▶ _What you have to do_
Where in the listing does the word "short" appear? Report each line that holds it.

▶ _Task data_
####################

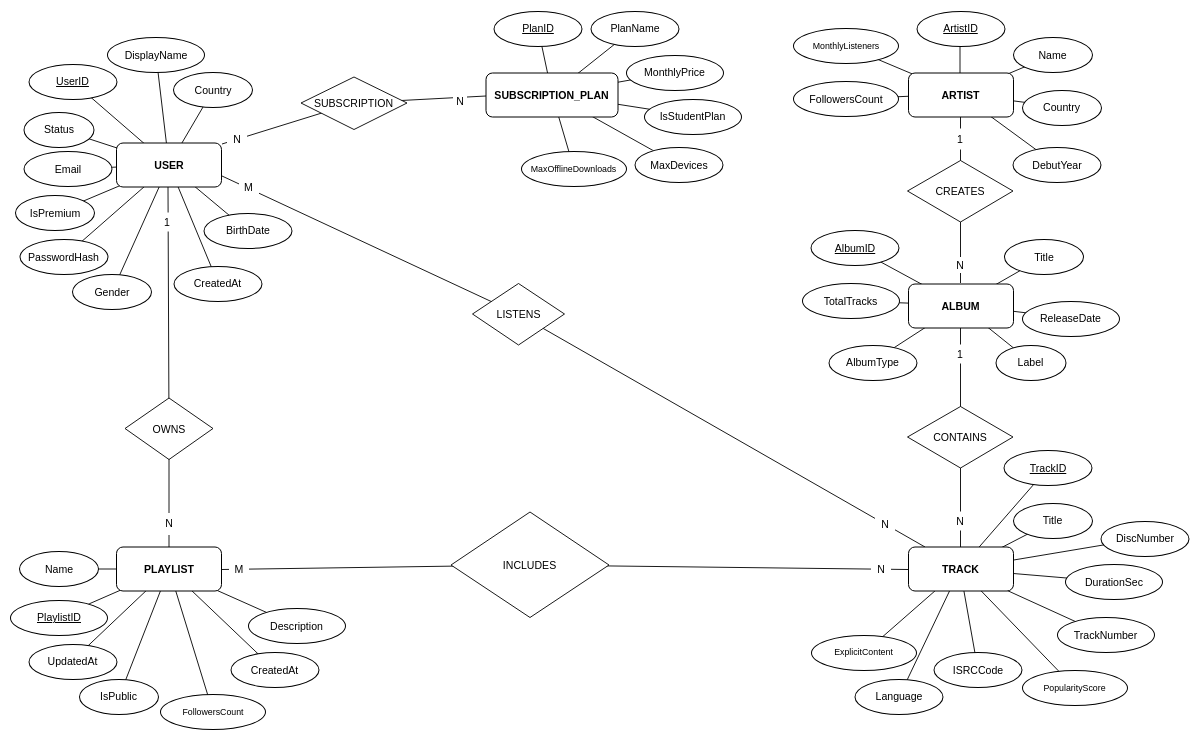
<!DOCTYPE html>
<html lang="en">
<head>
<meta charset="utf-8">
<title>Music streaming ER diagram</title>
<style>
:root { --paper: #fff; --ink: #000; }
* { box-sizing: border-box; }
body { margin: 0; background: var(--paper); }
.diagram {
  position: relative; width: 1200px; height: 740px; overflow: hidden;
  background: var(--paper); color: var(--ink);
  font: 10.56px/1 "Liberation Sans", Arial, sans-serif;
}
.connectors { position: absolute; inset: 0; stroke: var(--ink); stroke-width: .9; fill: var(--paper); }
.entity, .attribute, .relation, .cardinality {
  position: absolute; left: var(--x); top: var(--y);
  transform: translate(-50%, -50%);
  display: flex; align-items: center; justify-content: center;
  white-space: nowrap;
}
.entity {
  width: 106px; height: 45px; border: 1px solid var(--ink); border-radius: 7px;
  background: var(--paper); font-weight: bold;
}
.attribute {
  width: 89px; height: 36px; border: 1px solid var(--ink); border-radius: 50%;
  background: var(--paper);
}
.narrow { width: 80px; }
.short { width: 71px; }
.wide { width: 98px; }
.long { width: 106px; font-size: 8.8px; }
.plan { width: 133px; }
.key { text-decoration: underline; }
.cardinality { width: 20px; height: 19px; background: var(--paper); }
.slim { width: 14px; }
</style>
</head>
<body>
<main class="diagram">
  <svg class="connectors" width="1200" height="740" viewBox="0 0 1200 740" aria-hidden="true">
    <g id="attribute-lines" fill="none">
      <path d="M169 165L72 81M169 165L156 55M169 165L213 90M169 165L59 129M169 165L68 169M169 165L55 213M169 165L64 257M169 165L112 292M169 165L218 283M169 165L248 231"/>
      <path d="M552 94L538 28M552 94L635 28M552 94L675 72M552 94L693 116M552 94L679 165M552 94L574 169"/>
      <path d="M960 94V28M960 94L846 46M960 94L846 99M960 94L1053 55M960 94L1061 107M960 94L1057 165"/>
      <path d="M960 305L855 248M960 305L851 301M960 305L872 362M960 305L1044 257M960 305L1070 318M960 305L1031 362"/>
      <path d="M960 569L1048 468M960 569L1053 521M960 569L1145 538M960 569L1114 582M960 569L1105 635M960 569L1075 688M960 569L978 670M960 569L899 697M960 569L864 653"/>
      <path d="M169 569H59M169 569L59 617M169 569L72 661M169 569L119 697M169 569L213 712M169 569L275 670M169 569L297 626"/>
    </g>
    <g id="relation-lines">
      <line x1="222" y1="144" x2="354" y2="103"/>
      <line x1="354" y1="103" x2="486" y2="96"/>
      <line x1="222" y1="176" x2="518" y2="314"/>
      <line x1="518" y1="314" x2="925" y2="547"/>
      <line x1="168" y1="187" x2="169" y2="428"/>
      <line x1="169" y1="428" x2="169" y2="547"/>
      <line x1="222" y1="569.5" x2="530" y2="565"/>
      <line x1="530" y1="565" x2="908" y2="569.5"/>
      <line x1="960.5" y1="116" x2="960.5" y2="283"/>
      <line x1="960.5" y1="327" x2="960.5" y2="547"/>
    </g>
    <g id="relation-diamonds">
      <polygon points="301,103 354,77 407,103 354,129.5"/>
      <polygon points="472.5,314 518.5,283.5 564.5,314 518.5,345"/>
      <polygon points="125,428.5 169,398 213,428.5 169,459.5"/>
      <polygon points="451,565 530,512 609,565 530,617.5"/>
      <polygon points="907.5,191 960.5,160.5 1013,191 960.5,222"/>
      <polygon points="907.5,437 960.5,406.5 1013,437 960.5,468"/>
    </g>
  </svg>

  <section aria-label="User">
    <div class="attribute key" style="--x:72.5px;--y:81.5px">UserID</div>
    <div class="attribute wide" style="--x:156px;--y:55px">DisplayName</div>
    <div class="attribute narrow" style="--x:213px;--y:90px">Country</div>
    <div class="attribute short" style="--x:59px;--y:129.5px">Status</div>
    <div class="attribute" style="--x:68px;--y:169px">Email</div>
    <div class="attribute narrow" style="--x:55px;--y:213px">IsPremium</div>
    <div class="attribute" style="--x:63.5px;--y:257px">PasswordHash</div>
    <div class="attribute narrow" style="--x:112px;--y:292px">Gender</div>
    <div class="attribute" style="--x:217.5px;--y:283.5px">CreatedAt</div>
    <div class="attribute" style="--x:248px;--y:230.5px">BirthDate</div>
    <div class="entity" style="--x:169px;--y:165px">USER</div>
  </section>

  <section aria-label="Subscription plan">
    <div class="attribute key" style="--x:538px;--y:28.5px">PlanID</div>
    <div class="attribute" style="--x:635px;--y:28.5px">PlanName</div>
    <div class="attribute wide" style="--x:674.5px;--y:72.5px">MonthlyPrice</div>
    <div class="attribute wide" style="--x:692.5px;--y:116.5px">IsStudentPlan</div>
    <div class="attribute" style="--x:679px;--y:165px">MaxDevices</div>
    <div class="attribute long" style="--x:573.5px;--y:169px">MaxOfflineDownloads</div>
    <div class="entity plan" style="--x:551.5px;--y:94.5px">SUBSCRIPTION_PLAN</div>
  </section>

  <section aria-label="Artist">
    <div class="attribute key" style="--x:960.5px;--y:28.5px">ArtistID</div>
    <div class="attribute long" style="--x:846px;--y:46px">MonthlyListeners</div>
    <div class="attribute long" style="--x:846px;--y:99px;font-size:10.56px">FollowersCount</div>
    <div class="attribute narrow" style="--x:1052.5px;--y:55px">Name</div>
    <div class="attribute narrow" style="--x:1061.5px;--y:107.5px">Country</div>
    <div class="attribute" style="--x:1057px;--y:165px">DebutYear</div>
    <div class="entity" style="--x:960.5px;--y:94.5px">ARTIST</div>
  </section>

  <section aria-label="Album">
    <div class="attribute key" style="--x:855px;--y:248px">AlbumID</div>
    <div class="attribute wide" style="--x:850.5px;--y:301px">TotalTracks</div>
    <div class="attribute" style="--x:872.5px;--y:362.5px">AlbumType</div>
    <div class="attribute narrow" style="--x:1044px;--y:257px">Title</div>
    <div class="attribute wide" style="--x:1070.5px;--y:318.5px">ReleaseDate</div>
    <div class="attribute short" style="--x:1030.5px;--y:362.5px">Label</div>
    <div class="entity" style="--x:960.5px;--y:305.5px">ALBUM</div>
  </section>

  <section aria-label="Track">
    <div class="attribute key" style="--x:1048px;--y:468px">TrackID</div>
    <div class="attribute narrow" style="--x:1052.5px;--y:520.5px">Title</div>
    <div class="attribute" style="--x:1145px;--y:538.5px">DiscNumber</div>
    <div class="attribute wide" style="--x:1114px;--y:582px">DurationSec</div>
    <div class="attribute wide" style="--x:1105.5px;--y:635px">TrackNumber</div>
    <div class="attribute long" style="--x:1074.5px;--y:688px">PopularityScore</div>
    <div class="attribute" style="--x:978px;--y:670px">ISRCCode</div>
    <div class="attribute" style="--x:899px;--y:696.5px">Language</div>
    <div class="attribute long" style="--x:863.5px;--y:652.5px">ExplicitContent</div>
    <div class="entity" style="--x:960.5px;--y:569px">TRACK</div>
  </section>

  <section aria-label="Playlist">
    <div class="attribute narrow" style="--x:59px;--y:569px">Name</div>
    <div class="attribute wide key" style="--x:59px;--y:617.5px">PlaylistID</div>
    <div class="attribute" style="--x:72.5px;--y:661.5px">UpdatedAt</div>
    <div class="attribute narrow" style="--x:118.5px;--y:696.5px">IsPublic</div>
    <div class="attribute long" style="--x:213px;--y:712px">FollowersCount</div>
    <div class="attribute" style="--x:274.5px;--y:670px">CreatedAt</div>
    <div class="attribute wide" style="--x:296.5px;--y:626px">Description</div>
    <div class="entity" style="--x:169px;--y:569px">PLAYLIST</div>
  </section>

  <section aria-label="Relations">
    <div class="relation" style="--x:353.5px;--y:103px">SUBSCRIPTION</div>
    <div class="relation" style="--x:518.5px;--y:314px">LISTENS</div>
    <div class="relation" style="--x:169px;--y:429px">OWNS</div>
    <div class="relation" style="--x:529.5px;--y:565px">INCLUDES</div>
    <div class="relation" style="--x:960px;--y:191px">CREATES</div>
    <div class="relation" style="--x:960px;--y:437px">CONTAINS</div>
  </section>

  <section aria-label="Cardinalities">
    <div class="cardinality" style="--x:237px;--y:139px">N</div>
    <div class="cardinality slim" style="--x:460px;--y:101px">N</div>
    <div class="cardinality" style="--x:248.5px;--y:187px">M</div>
    <div class="cardinality" style="--x:885px;--y:523.5px">N</div>
    <div class="cardinality" style="--x:167px;--y:222px">1</div>
    <div class="cardinality" style="--x:169px;--y:523.5px;height:22px">N</div>
    <div class="cardinality" style="--x:239px;--y:569px">M</div>
    <div class="cardinality" style="--x:881px;--y:569px">N</div>
    <div class="cardinality" style="--x:960px;--y:138.5px;height:21px">1</div>
    <div class="cardinality" style="--x:960px;--y:265px;height:16px">N</div>
    <div class="cardinality" style="--x:960px;--y:353.5px">1</div>
    <div class="cardinality" style="--x:960px;--y:520.5px">N</div>
  </section>
</main>
</body>
</html>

####################

▶ _Your solution_
.short { width: 71px; }
    <div class="attribute short" style="--x:59px;--y:129.5px">Status</div>
    <div class="attribute short" style="--x:1030.5px;--y:362.5px">Label</div>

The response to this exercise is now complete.